Members who could, however, used the storm as an opportunity to reach out to others.
More than 160 members of the Memphis Tennessee North Stake, for example, reported to the Caruthersville Community Center April 8-9 and were dispersed to various work stations, helping with clean-up efforts and roof repairs.
One week later, on April 15, 197 members from the Memphis Tennessee North Stake and the Memphis Tennessee Stake worked in Dyer and Gibson counties in Tennessee and Green County in Arkansas.
"The Church took the jobs that others had refused to do," said Lani Bullard, a member of another faith who joined a Latter-day Saint work crew. "I was amazed at how much was accomplished, mostly because everyone pitched in, no one was sitting out. And they all must be part mountain goat; nothing stopped them!"
Ms. Bullard even provided her truck and trailer to haul needed items. The project she was assigned to had been turned down by three previous work groups.

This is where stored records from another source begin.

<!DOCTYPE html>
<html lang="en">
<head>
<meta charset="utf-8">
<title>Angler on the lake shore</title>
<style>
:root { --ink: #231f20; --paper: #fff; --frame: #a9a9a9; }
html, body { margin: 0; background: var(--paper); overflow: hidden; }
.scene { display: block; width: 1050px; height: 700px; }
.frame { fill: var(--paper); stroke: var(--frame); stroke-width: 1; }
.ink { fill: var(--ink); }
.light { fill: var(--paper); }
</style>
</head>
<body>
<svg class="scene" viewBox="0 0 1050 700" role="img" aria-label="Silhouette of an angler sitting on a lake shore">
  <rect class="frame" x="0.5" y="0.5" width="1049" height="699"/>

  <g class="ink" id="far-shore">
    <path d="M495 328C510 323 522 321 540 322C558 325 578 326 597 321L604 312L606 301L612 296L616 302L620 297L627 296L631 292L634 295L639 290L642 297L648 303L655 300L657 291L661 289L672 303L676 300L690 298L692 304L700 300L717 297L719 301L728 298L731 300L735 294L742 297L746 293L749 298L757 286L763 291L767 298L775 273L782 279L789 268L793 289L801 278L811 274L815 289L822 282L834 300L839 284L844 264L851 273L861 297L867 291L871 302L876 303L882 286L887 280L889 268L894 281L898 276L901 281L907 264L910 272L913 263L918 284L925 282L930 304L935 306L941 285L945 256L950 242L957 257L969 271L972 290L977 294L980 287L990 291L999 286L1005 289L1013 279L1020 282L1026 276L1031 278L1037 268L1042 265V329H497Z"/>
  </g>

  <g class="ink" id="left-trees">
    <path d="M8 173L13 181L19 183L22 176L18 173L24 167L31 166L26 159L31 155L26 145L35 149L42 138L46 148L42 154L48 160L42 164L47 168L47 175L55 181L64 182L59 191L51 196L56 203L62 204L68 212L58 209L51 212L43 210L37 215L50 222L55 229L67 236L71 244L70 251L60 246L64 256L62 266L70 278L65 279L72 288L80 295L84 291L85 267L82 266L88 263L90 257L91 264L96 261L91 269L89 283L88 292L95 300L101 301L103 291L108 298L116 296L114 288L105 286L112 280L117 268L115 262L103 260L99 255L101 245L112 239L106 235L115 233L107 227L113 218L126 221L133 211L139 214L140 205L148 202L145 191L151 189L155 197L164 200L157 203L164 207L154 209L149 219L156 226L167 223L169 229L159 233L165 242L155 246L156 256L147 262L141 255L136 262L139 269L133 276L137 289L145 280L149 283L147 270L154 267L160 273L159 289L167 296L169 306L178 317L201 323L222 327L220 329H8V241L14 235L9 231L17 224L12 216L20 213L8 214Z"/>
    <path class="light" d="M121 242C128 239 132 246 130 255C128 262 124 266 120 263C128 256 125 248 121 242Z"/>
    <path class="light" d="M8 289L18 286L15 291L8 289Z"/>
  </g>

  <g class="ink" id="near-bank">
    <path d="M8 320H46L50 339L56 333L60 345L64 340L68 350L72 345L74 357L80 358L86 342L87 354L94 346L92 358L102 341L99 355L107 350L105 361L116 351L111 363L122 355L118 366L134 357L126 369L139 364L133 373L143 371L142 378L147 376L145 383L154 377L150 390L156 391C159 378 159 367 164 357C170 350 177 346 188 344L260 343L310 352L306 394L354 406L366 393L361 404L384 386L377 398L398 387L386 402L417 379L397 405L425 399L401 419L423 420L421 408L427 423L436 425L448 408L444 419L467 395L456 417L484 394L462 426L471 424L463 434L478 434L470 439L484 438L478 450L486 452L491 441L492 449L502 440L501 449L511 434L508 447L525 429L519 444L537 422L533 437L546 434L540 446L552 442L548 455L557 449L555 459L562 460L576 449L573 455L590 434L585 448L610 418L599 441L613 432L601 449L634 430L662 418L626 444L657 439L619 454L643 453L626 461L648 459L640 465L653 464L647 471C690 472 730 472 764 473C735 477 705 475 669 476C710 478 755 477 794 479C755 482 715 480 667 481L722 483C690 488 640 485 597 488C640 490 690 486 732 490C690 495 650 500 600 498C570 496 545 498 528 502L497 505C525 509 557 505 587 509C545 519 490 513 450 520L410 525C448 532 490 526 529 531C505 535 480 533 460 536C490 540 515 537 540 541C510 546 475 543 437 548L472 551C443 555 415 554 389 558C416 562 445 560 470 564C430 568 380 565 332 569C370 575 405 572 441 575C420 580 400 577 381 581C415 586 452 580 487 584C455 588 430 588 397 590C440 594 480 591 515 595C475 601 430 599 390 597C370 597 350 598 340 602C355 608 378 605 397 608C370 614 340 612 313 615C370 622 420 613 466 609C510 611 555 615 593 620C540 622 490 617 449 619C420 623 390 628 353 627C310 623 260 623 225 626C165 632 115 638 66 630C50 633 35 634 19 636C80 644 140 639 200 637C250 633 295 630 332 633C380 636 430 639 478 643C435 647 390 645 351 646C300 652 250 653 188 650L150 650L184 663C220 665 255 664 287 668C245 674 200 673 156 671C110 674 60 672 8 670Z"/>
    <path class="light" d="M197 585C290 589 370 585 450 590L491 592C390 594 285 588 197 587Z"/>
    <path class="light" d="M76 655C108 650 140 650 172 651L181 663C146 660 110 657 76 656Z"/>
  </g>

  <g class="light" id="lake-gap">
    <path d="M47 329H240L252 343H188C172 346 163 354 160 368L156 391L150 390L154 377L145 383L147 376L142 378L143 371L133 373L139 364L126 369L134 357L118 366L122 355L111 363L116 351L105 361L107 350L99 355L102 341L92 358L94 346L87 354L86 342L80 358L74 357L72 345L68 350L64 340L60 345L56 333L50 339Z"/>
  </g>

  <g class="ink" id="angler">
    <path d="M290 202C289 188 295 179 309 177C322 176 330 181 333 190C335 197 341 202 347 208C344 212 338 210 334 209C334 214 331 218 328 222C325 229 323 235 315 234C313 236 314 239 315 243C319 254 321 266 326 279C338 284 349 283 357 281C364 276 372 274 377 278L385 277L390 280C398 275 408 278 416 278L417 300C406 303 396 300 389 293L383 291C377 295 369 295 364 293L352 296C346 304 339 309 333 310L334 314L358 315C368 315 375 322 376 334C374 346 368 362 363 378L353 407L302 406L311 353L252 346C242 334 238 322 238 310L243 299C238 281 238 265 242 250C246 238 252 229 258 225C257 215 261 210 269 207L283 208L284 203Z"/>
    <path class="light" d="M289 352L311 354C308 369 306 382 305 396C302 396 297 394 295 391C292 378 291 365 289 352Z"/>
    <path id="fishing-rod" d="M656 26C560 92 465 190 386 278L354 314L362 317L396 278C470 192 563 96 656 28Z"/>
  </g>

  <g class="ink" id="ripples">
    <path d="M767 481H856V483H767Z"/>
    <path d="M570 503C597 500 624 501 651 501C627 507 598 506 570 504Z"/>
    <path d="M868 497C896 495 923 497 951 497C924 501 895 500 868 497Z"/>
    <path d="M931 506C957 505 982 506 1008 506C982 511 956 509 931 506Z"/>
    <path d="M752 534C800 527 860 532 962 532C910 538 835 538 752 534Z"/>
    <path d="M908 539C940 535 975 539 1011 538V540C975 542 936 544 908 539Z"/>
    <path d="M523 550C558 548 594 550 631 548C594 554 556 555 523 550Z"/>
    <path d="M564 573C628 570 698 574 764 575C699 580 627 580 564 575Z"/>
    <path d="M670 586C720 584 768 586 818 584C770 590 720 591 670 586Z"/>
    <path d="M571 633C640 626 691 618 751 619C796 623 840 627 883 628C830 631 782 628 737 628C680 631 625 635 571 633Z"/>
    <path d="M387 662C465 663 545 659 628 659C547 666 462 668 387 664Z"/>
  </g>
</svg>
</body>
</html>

When Dyersburg branch President Michael York was shown the work order and warned the damage was horrific, he said, "Give it to me; I will send a crew there."
In Bradford, Tenn. the site where a family of four perished in the disaster Latter-day Saint work crews cleaned farms covered with debris in an attempt to help local farmers plant their fields on schedule. Church members cleared the fields of four farms, including the farm of the deceased family. There, said Steven Brown, Trenton Branch president, they also looked for, and returned to relatives, family belongings.